Antonio Serrano Muñoz obtained an EXCELLENT CUM LAUDE grade


Antonio Serrano Muñoz obtained an EXCELLENT CUM LAUDE grade


Antonio Serrano Muñoz obtained an EXCELLENT CUM LAUDE grade



  • Thesis title: Reinforcement learning for collaborative robotic contact-rich disassembly tasks.


  • Presidency: Duc Pham (The University of Birmingham)
  • Vocal: Minna Lanz (Tampere University)
  • Vocal: Juan Ignacio Vázquez Gómez (Universidad de Deusto)
  • Vocal: Maider Zamalloa Aquizu (Ikerlan)
  • Secretary: Joseba Andoni Agirre Basetegieta (Mondragon Unibertsitatea)

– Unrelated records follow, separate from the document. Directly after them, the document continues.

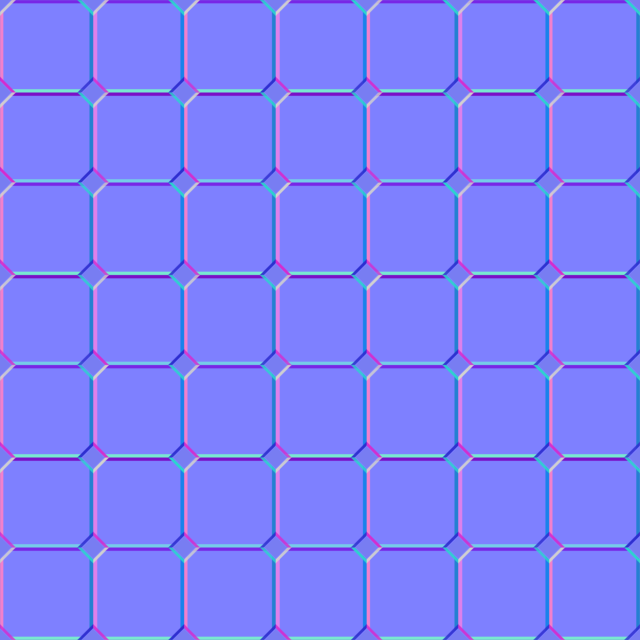
Reproduce this texture map procedurally as a Shadertoy shader.

```glsl
// Tangent-space normal map of a seven by seven floor of clipped square tiles.
// Each joint is a pair of opposing bevels found by distance to the nearest grid
// line; a hollow diamond, drawn with a Manhattan distance, sits on each crossing.

// Soft coverage of the interval from lo to hi
float band(float x, float lo, float hi, float soft) {
    return smoothstep(lo - soft, lo + soft, x) * (1.0 - smoothstep(hi - soft, hi + soft, x));
}

float hash(vec2 p) {
    return fract(sin(dot(p, vec2(127.1, 311.7))) * 4375.85);
}

void mainImage(out vec4 fragColor, in vec2 fragCoord) {
    vec2 uv = fragCoord / iResolution.xy;
    float soft = max(0.0013, 0.75 / iResolution.y);

    // Nearest crossing, snapped to a coarse lattice so spacing is slightly uneven
    vec2 crossing = round(uv * 7.0);
    vec2 d = uv - round(crossing * 256.0 / 7.0) / 256.0;
    vec2 parity = mod(crossing, 2.0);
    if (crossing.x > 0.5 && crossing.x < 6.5) d.x -= mix(0.0026, 0.0011, parity.x);

    // Which bevel of the joint this point falls on
    vec2 side = smoothstep(-soft, soft, d);
    float diamond = abs(d.x) + abs(d.y);
    float outside = smoothstep(0.0195 - soft, 0.0195 + soft, diamond);

    vec3 color = vec3(0.495, 0.5, 1.0);

    // Horizontal joints: violet below, aqua above
    vec3 violet = mix(vec3(0.47, 0.15, 0.90), vec3(0.48, 0.06, 0.78), 1.0 - parity.y);
    vec3 aqua = mix(vec3(0.46, 0.80, 0.91), vec3(0.47, 0.91, 0.82), 1.0 - parity.y);
    float rowLine = band(d.y, -0.0052, 0.0052, soft) * outside;
    color = mix(color, mix(violet, aqua, side.y), rowLine);

    // Vertical joints: azure on the left, pink on the right
    vec3 azure = mix(vec3(0.10, 0.51, 0.92), vec3(0.14, 0.50, 0.82), parity.x);
    vec3 pink = mix(vec3(0.95, 0.50, 0.80), vec3(0.87, 0.50, 0.92), parity.x);
    float columnLine = band(d.x, -0.0058, mix(0.0052, 0.0063, parity.x), soft) * outside;
    color = mix(color, mix(azure, pink, side.x), columnLine);

    // Diamond rim: red leans outward, green leans inward, strength varies a little
    vec2 lean = (side * 2.0 - 1.0) * vec2(1.0, -1.0);
    vec3 rimColor = vec3(0.5 + 0.33 * lean, 0.81);
    float rim = band(diamond, 0.0185, 0.0247, soft * 1.4);
    float strength = 0.78 + 0.22 * hash(crossing + 0.5 * step(0.0, d));
    color = mix(color, rimColor, rim * strength);

    // Flat floor inside the diamond
    color = mix(color, vec3(0.47, 0.49, 0.95), 1.0 - smoothstep(0.015, 0.018, diamond));

    fragColor = vec4(color, 1.0);
}
```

With the exponential growth of the world population and the resulting increase in consumption rates, the efficient treatment of end-of-life (EOL) products has become critical to mitigating environmental impacts. Remanufacturing offers an environmentally and economically beneficial approach to counteracting these impacts. While automation has been successful in assembly and manufacturing, manual labor is preferred in remanufacturing, especially disassembly, to cope with operational uncertainties. Reinforcement Learning (RL) is presented as an alternative for decision making and control in changing systems, but the extent to which disassembly tasks can be automatically learned and generalized is unknown. This Applied Engineering Ph.D. dissertation explores the application of RL techniques for collaborative robot control to generalize disassembly tasks with uncertainties due to the variability of the geometric and physical properties of the manipulated objects. With this, a modular RL library that enables simultaneous training of agents in massively parallel environments is presented to reduce training time while consuming the same amount of resources and increasing the perceived reward. In addition, a control framework for KUKA LBR iiwa cobots that outperforms existing solutions and allows the use of different types of force overlays to reduce contact forces caused by friction and the probability of jamming states when performing disassembly tasks is presented. Furthermore, a collection of ready-to-use packages for rapid prototyping and reducing the development and deployment time of collaborative robotic systems for assembly and disassembly is proposed.